Google took the wraps off its new Google Earth update on Tuesday, complete with new global guided tours and a random “I’m feeling lucky” button. The company has teamed up with the BBC, Jane Goodall, and Sesame Street to offer 50 “Voyager” stories, each of which offers an interactive exploration of a new part of the world.

“Today we’re introducing a brand-new version of Google Earth — on the web and Android — two years in the making,” Gopal Shah, project manager at Google Earth, said in a blog post. “It’s everything you love about Google Earth, plus new ways for you to explore, learn and share.”

One of the first Voyager stories users may encounter is called “This is Home.” It’s an exploration of homes around the world in various cultures, offering a fascinating insight into a Greenlandic IIoq or a Peruvian chuclla. More homes will be added in the coming months, and Google is expected to add new Voyager stories every week.

Also joining the app is a new “I’m feeling lucky” button.
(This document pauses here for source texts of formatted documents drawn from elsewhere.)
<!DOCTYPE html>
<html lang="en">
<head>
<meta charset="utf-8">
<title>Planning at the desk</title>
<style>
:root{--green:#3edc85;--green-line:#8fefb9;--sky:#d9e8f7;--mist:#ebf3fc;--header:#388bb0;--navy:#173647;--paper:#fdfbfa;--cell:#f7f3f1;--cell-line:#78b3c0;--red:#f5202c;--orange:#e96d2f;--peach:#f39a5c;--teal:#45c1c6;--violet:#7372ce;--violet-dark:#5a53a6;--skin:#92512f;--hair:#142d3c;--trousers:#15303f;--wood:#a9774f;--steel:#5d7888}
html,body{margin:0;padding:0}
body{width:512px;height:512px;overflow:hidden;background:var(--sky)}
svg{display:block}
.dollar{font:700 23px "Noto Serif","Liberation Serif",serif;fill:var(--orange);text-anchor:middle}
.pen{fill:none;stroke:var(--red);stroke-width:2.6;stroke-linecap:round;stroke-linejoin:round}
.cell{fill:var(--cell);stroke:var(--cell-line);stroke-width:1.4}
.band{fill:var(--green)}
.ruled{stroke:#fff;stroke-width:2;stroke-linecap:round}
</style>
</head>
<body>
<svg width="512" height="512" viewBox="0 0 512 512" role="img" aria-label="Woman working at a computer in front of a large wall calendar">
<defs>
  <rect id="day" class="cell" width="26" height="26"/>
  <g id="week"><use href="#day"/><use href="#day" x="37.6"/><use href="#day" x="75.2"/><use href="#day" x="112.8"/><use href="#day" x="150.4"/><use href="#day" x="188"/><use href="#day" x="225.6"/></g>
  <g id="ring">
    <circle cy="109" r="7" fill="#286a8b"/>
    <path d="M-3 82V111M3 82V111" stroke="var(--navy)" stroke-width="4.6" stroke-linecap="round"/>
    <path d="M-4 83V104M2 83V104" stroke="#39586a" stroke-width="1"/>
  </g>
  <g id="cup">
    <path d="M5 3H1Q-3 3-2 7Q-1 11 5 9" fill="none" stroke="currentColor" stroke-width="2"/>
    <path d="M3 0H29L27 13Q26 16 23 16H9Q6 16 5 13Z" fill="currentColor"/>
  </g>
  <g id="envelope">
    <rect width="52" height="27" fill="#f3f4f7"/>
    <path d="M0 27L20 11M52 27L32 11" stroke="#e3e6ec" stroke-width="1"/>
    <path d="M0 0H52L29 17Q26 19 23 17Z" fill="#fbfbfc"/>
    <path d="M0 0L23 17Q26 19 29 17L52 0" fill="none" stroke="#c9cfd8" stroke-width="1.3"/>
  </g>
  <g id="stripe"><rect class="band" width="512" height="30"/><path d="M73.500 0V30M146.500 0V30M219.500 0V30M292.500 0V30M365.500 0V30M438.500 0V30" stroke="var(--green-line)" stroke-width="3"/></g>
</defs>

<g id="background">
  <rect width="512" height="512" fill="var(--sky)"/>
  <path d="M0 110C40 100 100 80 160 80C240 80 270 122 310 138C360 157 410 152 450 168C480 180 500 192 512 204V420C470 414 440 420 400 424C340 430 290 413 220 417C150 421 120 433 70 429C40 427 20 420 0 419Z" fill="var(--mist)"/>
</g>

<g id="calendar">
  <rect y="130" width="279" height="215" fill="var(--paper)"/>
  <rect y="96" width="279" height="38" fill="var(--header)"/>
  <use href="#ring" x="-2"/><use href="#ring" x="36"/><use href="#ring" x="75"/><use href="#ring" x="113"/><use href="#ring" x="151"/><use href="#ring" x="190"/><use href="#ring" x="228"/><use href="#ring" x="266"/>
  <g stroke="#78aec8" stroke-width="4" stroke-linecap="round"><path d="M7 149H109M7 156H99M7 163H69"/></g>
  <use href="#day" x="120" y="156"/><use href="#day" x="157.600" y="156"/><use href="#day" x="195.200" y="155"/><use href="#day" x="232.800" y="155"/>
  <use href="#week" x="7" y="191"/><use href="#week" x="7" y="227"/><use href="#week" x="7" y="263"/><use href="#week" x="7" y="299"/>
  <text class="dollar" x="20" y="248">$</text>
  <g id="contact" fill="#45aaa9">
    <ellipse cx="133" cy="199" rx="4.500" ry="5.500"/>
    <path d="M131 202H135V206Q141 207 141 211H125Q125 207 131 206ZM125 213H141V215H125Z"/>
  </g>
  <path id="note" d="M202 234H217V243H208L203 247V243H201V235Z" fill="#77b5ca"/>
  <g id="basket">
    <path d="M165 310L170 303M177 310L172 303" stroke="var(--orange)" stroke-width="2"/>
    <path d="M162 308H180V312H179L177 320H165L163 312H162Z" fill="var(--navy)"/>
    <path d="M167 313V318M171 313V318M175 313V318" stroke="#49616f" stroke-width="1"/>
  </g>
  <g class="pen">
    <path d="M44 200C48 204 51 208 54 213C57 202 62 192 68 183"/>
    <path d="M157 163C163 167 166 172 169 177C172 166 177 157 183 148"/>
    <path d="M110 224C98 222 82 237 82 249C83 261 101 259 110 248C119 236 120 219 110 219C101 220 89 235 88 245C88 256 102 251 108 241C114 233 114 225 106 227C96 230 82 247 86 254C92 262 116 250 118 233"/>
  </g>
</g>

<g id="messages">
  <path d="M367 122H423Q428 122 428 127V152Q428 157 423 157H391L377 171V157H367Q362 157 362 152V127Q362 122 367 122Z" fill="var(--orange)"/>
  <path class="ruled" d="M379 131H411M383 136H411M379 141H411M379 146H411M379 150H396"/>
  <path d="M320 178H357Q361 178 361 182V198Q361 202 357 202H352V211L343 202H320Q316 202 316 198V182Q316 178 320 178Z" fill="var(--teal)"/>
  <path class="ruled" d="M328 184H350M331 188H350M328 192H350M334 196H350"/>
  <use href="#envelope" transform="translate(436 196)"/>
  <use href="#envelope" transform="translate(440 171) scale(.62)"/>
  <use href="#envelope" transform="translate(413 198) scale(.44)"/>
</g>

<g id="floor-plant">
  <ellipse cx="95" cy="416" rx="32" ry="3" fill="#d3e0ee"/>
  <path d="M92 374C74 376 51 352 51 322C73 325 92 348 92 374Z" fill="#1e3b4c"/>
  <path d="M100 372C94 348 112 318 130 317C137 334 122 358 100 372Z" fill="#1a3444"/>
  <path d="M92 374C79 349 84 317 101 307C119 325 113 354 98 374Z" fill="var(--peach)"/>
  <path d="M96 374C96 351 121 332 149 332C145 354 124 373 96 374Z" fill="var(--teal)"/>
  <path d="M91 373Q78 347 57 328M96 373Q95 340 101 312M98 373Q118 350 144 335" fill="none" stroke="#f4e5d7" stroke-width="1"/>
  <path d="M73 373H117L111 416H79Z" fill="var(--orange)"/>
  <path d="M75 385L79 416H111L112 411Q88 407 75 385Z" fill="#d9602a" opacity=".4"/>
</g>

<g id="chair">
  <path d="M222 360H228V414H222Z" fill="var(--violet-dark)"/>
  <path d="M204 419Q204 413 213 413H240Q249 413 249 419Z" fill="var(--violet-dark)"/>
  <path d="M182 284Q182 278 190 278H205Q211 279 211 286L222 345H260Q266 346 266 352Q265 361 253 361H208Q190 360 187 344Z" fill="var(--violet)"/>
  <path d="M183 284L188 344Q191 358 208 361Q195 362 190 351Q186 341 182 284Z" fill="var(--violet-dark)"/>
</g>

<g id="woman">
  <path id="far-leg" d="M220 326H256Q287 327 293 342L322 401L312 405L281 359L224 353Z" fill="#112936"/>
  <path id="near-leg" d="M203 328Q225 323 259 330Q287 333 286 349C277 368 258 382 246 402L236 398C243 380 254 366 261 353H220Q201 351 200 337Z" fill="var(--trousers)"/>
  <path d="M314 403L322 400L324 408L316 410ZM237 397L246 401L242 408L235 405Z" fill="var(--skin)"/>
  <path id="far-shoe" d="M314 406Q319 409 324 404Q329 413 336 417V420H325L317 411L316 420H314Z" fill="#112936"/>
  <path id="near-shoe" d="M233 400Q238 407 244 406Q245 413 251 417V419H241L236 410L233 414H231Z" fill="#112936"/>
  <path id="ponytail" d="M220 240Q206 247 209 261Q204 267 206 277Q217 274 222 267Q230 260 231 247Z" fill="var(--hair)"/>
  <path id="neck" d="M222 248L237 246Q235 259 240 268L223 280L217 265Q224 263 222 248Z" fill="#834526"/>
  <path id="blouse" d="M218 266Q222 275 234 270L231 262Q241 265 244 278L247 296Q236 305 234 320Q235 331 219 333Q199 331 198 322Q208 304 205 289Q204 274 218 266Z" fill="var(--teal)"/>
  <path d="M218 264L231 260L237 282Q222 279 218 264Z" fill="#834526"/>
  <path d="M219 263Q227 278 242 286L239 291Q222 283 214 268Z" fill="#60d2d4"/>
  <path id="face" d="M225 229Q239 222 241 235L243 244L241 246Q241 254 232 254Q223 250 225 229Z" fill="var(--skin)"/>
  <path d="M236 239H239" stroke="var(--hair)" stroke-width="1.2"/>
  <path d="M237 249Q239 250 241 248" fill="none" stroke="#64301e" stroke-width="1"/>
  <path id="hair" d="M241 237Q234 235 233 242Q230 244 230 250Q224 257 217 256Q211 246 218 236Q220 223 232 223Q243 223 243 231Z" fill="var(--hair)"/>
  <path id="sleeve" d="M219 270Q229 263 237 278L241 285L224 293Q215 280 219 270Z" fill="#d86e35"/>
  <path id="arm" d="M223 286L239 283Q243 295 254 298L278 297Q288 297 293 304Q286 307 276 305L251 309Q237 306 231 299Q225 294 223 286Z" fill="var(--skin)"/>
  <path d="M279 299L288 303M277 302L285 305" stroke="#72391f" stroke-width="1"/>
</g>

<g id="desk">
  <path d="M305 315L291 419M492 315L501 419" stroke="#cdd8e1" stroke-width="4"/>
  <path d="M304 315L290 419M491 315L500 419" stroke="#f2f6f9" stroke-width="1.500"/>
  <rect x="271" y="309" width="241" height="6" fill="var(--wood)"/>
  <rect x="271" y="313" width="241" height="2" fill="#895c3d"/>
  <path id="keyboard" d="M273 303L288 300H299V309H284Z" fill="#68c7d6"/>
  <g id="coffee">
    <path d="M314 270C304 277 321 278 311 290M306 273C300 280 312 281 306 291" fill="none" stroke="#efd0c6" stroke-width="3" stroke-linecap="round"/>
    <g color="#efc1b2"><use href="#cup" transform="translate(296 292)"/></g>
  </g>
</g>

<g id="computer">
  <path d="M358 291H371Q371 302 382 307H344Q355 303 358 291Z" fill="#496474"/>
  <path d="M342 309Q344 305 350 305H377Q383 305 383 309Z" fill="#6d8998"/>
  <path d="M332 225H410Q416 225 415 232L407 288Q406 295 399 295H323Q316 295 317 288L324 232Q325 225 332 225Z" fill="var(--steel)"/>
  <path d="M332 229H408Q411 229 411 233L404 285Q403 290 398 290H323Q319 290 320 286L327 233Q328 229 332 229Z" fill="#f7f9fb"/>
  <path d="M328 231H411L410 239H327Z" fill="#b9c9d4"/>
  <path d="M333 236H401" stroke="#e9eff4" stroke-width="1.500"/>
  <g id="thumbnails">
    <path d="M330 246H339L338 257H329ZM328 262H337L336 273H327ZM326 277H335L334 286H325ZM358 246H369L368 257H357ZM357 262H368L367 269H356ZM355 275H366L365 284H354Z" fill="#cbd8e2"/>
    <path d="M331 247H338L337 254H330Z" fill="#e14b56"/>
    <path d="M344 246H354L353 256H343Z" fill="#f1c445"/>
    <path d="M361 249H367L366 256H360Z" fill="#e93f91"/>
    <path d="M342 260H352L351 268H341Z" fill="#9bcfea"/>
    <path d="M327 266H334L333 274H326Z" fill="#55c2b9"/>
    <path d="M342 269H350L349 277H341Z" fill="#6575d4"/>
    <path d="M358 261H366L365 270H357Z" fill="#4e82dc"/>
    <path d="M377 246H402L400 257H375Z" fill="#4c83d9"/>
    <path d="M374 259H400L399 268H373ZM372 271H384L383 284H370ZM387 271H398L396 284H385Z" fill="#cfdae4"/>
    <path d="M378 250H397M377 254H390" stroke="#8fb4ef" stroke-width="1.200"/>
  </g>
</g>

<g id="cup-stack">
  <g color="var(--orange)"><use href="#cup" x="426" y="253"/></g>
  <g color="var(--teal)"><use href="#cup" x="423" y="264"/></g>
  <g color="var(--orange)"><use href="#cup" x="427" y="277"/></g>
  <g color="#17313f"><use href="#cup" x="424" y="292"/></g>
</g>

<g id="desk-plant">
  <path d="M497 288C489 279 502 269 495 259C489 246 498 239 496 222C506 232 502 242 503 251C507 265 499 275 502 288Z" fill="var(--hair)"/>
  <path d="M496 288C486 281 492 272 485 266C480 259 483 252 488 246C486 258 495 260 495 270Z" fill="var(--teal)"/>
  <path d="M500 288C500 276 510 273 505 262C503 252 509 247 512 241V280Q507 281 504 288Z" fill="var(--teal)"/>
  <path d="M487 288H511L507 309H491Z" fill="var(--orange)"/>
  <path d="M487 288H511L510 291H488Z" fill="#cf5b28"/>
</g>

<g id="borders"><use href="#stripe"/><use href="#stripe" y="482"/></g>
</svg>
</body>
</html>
This takes the user to one of 20,000 different places, zooming in on hidden gems. Knowledge Cards provide facts and information about new discoveries.

Another new button provides 3D perspectives for anywhere in the world. World wonders like the Grand Canyon and the Château de Chambord are recreated in stunning detail.

“Hold it in your hand, pass it around a classroom, fly around the world and walk inside places thousands of miles away in incredible detail,” Shah said. “Feel free to lose yourself a little — with Google Earth you can always find your way back home.”

Members of the press have received invitations to a “first look” at the new Google Earth, which will take place Tuesday at New York’s Whitney Museum of Art.

The update is much needed. Apple has started making apps not compatible with future versions of iOS, as the company shifts toward 64-bit phone processors. Google Earth, which was last updated May 2016, was set for the chopping block.

Unfortunately, Apple users will have to wait a while. The update is first rolling out via the web for Google Chrome, with Android following after in the coming week. iOS and users of other web browsers will receive an update “in the near future.” Google also said that users can still access and download Google Earth 7 for the desktop.

Take a look at the new Google Earth here:

Photos via Google

Mike Brown is a London-based writer with a passion for tech, politics, and photography. After studying Journalism at Columbia University in New York, he returned to the UK to cover the news as it happens around Europe. His work has been featured in IBTimes, Neowin, Building Magazine, and more.